(Collected data)
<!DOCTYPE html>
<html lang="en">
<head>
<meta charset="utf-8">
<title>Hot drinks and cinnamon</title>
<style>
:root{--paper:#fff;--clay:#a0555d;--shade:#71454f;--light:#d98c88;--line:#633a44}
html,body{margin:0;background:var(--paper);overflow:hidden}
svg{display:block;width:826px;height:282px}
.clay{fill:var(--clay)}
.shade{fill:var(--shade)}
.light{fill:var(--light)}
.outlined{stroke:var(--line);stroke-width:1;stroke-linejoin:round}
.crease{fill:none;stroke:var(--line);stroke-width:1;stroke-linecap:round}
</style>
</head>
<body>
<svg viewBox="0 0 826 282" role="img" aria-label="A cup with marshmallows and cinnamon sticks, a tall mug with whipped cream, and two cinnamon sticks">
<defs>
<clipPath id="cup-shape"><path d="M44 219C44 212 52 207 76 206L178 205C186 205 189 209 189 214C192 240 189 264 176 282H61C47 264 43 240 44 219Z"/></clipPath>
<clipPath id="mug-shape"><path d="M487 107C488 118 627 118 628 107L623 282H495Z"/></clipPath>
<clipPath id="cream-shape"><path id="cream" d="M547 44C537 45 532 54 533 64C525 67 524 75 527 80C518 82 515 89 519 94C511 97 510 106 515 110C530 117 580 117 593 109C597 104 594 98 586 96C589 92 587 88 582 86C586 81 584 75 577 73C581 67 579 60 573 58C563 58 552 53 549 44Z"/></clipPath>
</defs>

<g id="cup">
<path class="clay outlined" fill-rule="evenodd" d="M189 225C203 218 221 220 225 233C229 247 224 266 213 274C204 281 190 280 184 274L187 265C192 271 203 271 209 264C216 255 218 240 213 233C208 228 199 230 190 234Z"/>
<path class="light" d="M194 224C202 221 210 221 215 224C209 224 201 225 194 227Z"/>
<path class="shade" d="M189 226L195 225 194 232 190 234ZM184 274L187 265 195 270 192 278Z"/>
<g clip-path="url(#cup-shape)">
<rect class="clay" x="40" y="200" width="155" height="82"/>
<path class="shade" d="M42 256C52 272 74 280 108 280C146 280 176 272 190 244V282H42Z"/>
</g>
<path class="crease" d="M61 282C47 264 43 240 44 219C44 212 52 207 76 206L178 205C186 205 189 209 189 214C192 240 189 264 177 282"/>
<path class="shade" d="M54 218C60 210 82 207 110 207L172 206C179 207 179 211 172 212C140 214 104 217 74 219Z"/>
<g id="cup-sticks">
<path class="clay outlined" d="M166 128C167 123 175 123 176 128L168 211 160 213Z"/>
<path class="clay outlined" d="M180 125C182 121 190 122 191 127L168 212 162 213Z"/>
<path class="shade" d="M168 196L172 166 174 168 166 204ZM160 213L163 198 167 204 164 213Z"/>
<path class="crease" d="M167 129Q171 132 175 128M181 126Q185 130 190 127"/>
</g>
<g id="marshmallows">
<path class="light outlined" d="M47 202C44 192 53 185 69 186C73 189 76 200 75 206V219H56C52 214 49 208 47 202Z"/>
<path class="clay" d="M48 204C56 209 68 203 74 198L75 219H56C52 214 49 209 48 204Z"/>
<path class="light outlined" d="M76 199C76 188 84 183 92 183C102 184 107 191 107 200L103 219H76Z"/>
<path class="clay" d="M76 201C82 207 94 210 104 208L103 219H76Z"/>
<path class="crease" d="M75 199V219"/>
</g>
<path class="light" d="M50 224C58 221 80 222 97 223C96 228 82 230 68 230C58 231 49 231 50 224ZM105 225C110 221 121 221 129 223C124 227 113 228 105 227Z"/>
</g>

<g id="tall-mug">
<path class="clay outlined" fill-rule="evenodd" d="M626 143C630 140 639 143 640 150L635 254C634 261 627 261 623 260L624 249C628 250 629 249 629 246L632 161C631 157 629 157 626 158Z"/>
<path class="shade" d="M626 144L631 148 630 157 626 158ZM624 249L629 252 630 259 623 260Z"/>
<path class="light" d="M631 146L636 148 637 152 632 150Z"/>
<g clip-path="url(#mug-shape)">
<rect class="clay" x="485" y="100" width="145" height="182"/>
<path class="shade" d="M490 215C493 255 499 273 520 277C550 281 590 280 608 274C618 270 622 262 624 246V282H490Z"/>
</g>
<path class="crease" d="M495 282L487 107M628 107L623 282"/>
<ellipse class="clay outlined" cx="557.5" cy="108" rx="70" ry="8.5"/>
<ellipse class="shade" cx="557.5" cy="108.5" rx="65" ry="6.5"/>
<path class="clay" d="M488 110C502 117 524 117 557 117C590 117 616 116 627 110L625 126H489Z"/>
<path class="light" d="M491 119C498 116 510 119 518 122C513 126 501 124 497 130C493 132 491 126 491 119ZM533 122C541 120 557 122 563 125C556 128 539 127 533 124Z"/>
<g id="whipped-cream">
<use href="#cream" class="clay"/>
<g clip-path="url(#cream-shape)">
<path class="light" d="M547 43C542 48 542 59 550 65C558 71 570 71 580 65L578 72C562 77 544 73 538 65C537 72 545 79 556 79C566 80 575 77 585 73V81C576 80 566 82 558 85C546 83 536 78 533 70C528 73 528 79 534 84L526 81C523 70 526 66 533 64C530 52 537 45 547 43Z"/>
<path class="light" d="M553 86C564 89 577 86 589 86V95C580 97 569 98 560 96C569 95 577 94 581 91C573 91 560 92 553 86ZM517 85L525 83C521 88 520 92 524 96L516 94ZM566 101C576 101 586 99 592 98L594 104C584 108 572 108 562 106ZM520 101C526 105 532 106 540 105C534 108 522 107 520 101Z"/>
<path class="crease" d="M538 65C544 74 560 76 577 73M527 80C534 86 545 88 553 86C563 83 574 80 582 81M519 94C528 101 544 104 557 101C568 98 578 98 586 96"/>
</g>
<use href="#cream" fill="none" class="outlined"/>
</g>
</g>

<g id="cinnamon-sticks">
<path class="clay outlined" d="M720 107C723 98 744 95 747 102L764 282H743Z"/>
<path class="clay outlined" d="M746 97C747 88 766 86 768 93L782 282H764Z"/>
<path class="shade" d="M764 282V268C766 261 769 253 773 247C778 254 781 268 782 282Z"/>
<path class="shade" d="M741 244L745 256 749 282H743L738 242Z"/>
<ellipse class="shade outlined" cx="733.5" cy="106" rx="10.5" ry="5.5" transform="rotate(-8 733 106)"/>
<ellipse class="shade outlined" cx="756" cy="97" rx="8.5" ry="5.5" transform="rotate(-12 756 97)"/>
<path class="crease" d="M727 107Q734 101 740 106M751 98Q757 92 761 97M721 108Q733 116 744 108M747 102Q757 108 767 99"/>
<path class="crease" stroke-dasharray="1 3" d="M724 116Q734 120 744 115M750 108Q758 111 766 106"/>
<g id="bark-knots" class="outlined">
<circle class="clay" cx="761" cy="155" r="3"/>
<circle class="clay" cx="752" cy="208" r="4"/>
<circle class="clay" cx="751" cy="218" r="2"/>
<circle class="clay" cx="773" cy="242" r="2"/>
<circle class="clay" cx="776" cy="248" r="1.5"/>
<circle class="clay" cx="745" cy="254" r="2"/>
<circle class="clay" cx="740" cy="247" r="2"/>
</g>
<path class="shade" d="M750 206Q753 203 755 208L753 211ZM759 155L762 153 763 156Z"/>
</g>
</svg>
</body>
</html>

- GOAL OF THE EXERCISE
Find all lines in the records that hold the word "cinnamon". Copy them.

- OUTPUT FOR THIS TASK
<title>Hot drinks and cinnamon</title>
<svg viewBox="0 0 826 282" role="img" aria-label="A cup with marshmallows and cinnamon sticks, a tall mug with whipped cream, and two cinnamon sticks">
<g id="cinnamon-sticks">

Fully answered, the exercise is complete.